'Living legend' Pharoah Sanders played a brief 3 date UK tour last week, stopping off in Birmingham on Firday October 30th. In the rarified atmosphere of the CBSO centre (the orchestra practice space, I believe) we were treated to 2 hours of classic jazz from Pharoah and his band. He'll be 65 now (born in 1940 i think) and is certainly past his best in terms of fitness. On a few occasions he produced the kind of sounds he became famous for in the late 1960's - he can certainly still control his sqwauking - but it was hard work for him and later in the set he played his sax less and less.
When he did play, though his tone was wonderful - helped by some excellent acoustics in the hall, no doubt - and the intensity of his playing was not in doubt. Sadly I arrived a few minutes late, but was just in time to hear a stellar version of John Coltrane's 'lazybird' with Pharoah doing his best 'sheets of sound' impression. That was followed by a slower number which nearly put Stewart to sleep, and then he played a truncated 'the creator has a master plan' - emphasising the intro over the longer groove section. Fantastic, it was, but a bit of an anticlimax when he stopped just after the main 'a love supreme' riff came in.

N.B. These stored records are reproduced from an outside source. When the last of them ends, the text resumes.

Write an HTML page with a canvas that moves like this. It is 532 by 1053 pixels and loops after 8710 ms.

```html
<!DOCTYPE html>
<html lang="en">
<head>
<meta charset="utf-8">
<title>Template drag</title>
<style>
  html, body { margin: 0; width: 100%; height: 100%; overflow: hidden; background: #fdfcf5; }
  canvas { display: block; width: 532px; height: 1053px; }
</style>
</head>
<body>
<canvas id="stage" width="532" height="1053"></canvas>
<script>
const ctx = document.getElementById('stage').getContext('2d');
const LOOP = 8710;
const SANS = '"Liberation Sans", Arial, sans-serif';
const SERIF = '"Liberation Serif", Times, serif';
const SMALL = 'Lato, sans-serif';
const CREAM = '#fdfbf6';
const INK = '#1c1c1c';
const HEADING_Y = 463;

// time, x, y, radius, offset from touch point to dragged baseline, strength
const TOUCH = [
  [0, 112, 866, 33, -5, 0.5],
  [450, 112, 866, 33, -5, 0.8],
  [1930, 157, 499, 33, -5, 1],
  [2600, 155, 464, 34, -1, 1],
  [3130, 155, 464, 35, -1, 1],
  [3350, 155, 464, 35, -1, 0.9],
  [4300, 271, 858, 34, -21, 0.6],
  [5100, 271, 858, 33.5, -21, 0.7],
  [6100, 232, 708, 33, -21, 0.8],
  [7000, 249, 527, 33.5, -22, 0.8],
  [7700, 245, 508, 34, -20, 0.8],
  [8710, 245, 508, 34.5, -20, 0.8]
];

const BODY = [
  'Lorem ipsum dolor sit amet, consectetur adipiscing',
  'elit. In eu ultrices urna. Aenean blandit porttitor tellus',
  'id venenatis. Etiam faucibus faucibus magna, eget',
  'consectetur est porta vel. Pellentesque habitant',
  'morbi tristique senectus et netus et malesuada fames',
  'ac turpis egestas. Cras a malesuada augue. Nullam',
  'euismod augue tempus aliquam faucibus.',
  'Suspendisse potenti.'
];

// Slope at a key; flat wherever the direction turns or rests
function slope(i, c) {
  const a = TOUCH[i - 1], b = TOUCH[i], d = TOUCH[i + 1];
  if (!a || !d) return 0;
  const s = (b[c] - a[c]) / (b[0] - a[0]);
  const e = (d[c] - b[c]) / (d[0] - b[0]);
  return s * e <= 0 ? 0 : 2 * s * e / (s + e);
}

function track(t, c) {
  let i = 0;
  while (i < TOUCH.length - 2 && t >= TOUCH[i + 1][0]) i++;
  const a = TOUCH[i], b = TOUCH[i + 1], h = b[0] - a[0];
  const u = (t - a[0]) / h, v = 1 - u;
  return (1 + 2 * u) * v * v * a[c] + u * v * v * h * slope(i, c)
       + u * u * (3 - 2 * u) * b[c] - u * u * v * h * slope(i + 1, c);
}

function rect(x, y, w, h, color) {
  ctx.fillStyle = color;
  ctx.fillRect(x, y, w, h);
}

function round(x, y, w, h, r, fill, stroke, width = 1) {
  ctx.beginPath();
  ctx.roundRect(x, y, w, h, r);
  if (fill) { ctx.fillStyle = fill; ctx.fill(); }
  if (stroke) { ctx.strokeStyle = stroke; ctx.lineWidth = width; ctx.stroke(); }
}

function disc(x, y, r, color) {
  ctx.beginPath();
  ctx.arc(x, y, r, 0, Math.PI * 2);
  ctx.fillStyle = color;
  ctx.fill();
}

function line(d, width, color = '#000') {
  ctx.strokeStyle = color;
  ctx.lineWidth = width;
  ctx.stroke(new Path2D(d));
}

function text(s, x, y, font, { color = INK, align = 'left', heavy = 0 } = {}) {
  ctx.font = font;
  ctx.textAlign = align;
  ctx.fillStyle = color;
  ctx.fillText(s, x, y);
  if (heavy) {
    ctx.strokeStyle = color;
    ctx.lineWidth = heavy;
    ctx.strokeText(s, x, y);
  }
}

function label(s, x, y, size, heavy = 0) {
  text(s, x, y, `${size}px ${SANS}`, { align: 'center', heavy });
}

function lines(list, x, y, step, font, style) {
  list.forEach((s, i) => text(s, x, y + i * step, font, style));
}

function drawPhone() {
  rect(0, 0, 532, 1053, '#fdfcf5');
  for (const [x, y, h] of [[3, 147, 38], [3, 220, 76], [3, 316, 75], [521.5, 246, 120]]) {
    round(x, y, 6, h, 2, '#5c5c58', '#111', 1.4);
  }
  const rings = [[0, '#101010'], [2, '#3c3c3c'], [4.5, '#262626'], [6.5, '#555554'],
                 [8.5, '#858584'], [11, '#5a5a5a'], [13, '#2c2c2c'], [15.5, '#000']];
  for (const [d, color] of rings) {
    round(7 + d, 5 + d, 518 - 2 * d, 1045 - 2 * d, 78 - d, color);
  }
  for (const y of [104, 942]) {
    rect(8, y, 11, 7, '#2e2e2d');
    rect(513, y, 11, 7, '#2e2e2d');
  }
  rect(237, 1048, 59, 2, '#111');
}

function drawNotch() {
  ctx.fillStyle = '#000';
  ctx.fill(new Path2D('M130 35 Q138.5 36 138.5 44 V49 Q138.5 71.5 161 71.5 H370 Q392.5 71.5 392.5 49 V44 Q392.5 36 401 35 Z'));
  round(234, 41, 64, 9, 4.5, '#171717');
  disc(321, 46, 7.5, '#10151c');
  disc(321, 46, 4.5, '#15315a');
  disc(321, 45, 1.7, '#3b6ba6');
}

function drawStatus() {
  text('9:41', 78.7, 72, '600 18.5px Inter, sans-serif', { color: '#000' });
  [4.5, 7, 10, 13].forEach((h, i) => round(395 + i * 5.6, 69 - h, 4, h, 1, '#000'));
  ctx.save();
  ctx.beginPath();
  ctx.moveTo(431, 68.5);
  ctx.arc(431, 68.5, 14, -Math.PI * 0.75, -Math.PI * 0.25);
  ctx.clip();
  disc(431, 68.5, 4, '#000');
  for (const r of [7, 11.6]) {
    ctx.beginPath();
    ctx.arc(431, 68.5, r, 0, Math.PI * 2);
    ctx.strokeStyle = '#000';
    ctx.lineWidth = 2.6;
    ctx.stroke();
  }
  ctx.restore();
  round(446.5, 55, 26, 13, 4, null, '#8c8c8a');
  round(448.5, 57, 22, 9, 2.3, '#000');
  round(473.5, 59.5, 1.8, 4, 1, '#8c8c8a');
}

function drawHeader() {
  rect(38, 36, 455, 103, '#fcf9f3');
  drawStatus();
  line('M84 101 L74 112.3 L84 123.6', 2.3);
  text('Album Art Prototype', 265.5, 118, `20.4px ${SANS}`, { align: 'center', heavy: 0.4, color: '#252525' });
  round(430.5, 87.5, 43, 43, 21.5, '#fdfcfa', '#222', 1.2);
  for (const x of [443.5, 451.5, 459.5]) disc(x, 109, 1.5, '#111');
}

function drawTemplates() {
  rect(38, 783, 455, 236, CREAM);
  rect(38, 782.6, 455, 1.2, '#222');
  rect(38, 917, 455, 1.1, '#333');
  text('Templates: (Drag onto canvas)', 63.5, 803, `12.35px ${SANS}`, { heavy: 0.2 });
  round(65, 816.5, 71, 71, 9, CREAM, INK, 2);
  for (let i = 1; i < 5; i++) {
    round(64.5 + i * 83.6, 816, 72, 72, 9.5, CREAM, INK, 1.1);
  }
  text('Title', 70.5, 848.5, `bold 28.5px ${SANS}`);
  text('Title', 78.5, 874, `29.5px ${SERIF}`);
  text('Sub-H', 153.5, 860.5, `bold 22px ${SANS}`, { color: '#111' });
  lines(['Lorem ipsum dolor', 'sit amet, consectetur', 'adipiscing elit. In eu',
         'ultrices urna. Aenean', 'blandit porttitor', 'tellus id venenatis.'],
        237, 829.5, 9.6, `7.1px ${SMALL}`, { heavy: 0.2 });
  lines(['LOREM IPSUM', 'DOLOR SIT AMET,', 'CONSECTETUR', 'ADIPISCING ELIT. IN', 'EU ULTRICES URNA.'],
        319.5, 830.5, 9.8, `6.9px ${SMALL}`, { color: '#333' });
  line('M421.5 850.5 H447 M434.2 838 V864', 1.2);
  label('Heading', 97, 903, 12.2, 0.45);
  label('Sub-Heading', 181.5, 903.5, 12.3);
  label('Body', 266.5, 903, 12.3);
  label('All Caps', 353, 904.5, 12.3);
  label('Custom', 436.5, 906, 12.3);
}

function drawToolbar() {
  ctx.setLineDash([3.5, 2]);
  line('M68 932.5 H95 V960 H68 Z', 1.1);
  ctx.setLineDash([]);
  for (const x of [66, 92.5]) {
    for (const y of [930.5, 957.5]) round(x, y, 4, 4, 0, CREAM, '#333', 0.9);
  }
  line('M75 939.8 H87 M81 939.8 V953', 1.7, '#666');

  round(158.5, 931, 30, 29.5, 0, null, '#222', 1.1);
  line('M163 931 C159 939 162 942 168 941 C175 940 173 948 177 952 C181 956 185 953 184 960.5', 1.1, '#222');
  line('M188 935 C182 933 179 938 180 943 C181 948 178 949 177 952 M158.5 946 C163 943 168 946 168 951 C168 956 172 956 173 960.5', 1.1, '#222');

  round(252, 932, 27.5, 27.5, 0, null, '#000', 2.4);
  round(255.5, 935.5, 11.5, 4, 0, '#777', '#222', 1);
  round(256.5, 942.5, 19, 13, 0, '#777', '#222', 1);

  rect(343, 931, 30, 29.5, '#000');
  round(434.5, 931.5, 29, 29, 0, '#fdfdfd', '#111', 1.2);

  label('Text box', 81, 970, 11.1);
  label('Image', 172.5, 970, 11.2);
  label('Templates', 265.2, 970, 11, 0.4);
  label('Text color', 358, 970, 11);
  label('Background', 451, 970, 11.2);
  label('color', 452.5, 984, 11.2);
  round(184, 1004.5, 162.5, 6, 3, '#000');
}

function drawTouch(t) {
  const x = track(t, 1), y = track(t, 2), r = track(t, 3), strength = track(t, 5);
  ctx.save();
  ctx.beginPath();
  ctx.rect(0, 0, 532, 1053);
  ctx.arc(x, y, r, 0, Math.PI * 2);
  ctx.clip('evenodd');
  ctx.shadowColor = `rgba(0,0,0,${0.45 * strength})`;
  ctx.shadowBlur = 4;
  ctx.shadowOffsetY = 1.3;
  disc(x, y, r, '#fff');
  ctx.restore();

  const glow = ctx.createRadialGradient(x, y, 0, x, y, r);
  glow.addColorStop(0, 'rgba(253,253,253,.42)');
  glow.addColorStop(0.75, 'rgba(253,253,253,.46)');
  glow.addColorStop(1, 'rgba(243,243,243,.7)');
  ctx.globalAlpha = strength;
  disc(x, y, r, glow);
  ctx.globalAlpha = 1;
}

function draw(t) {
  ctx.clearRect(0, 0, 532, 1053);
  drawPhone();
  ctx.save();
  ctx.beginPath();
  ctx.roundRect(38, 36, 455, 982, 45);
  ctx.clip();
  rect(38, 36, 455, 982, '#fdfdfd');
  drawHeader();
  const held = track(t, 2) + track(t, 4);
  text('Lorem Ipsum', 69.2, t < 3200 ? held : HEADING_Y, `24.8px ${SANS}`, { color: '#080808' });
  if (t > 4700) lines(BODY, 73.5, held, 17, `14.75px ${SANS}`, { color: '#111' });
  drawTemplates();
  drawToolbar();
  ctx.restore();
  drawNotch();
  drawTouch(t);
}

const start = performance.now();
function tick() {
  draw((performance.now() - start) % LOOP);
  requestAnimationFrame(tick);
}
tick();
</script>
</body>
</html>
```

The second set kicked off with a version of 'my favourite things' which was, for me, the highpoint of the evening. Not because of Pharoahs' playing - which was great although limited to a brief improvisation after the theme - but because of the fantastic performance of the other musicians. I can't remember the names - but the pianist played an excellent extended solo in that modal style employed by Herbie Hancock on albums like 'empyrean isles' - always my favourite kind of jazz piano playing. Then the drummer went crazy for a good 5 minutes - i'm sure that guy had at least one extra arm somewhere. There's something really great about this type of drum solo - when the drummer has a small kit (snare, bass, 1 tom, side drum, hihat and 2 ride cymbals - (hope i've got the terminology right, dad!)) but keeps up a stream of continuous invention that makes the entire solo captivating. Max Roach was good at this kind of thing (Charlie Watts and John Bonham were not, if you see what I mean!).
That was followed by a calypso-ish number, with pharoah enjoying himself to the full with some impromptu scat singing down the wrong end of his sax! Another great group performance. And finally, a track with pharoah on vocals - something about 'save our children' - this was the name of a recent (1990's) album so i wonder if the track comes from that? It was ok, pretty low key, though.
All in all, a night of good music and entertainment (almost as much fun was had spotting the bored other halves in the audience!) The venue had it's pros and cons, though. I've already mentioned the quality of the acoustics - it was a bit like sitting at home with a high end stereo and listening to the record - and that was also the problem. It was a bit clinical. As atmospheric as the moon. Perhaps 'polite' is a good word?
Still, a good night in total - it's always great to see a 'living legend' even if they don't live up to their heyday. The other great thing about it was the realisation that there's actually a lot of jazz going on in birmingham these days - something to watch out for for the future.
Pharoah Sanders Links
A pharoah sanders page; http://members.aol.com/ishorst/love/sanders.html
Pharoah Sanders at Impulse! Records; http://www.vervemusicgroup.com/artist.aspx?ob=per&src=prd&aid=2663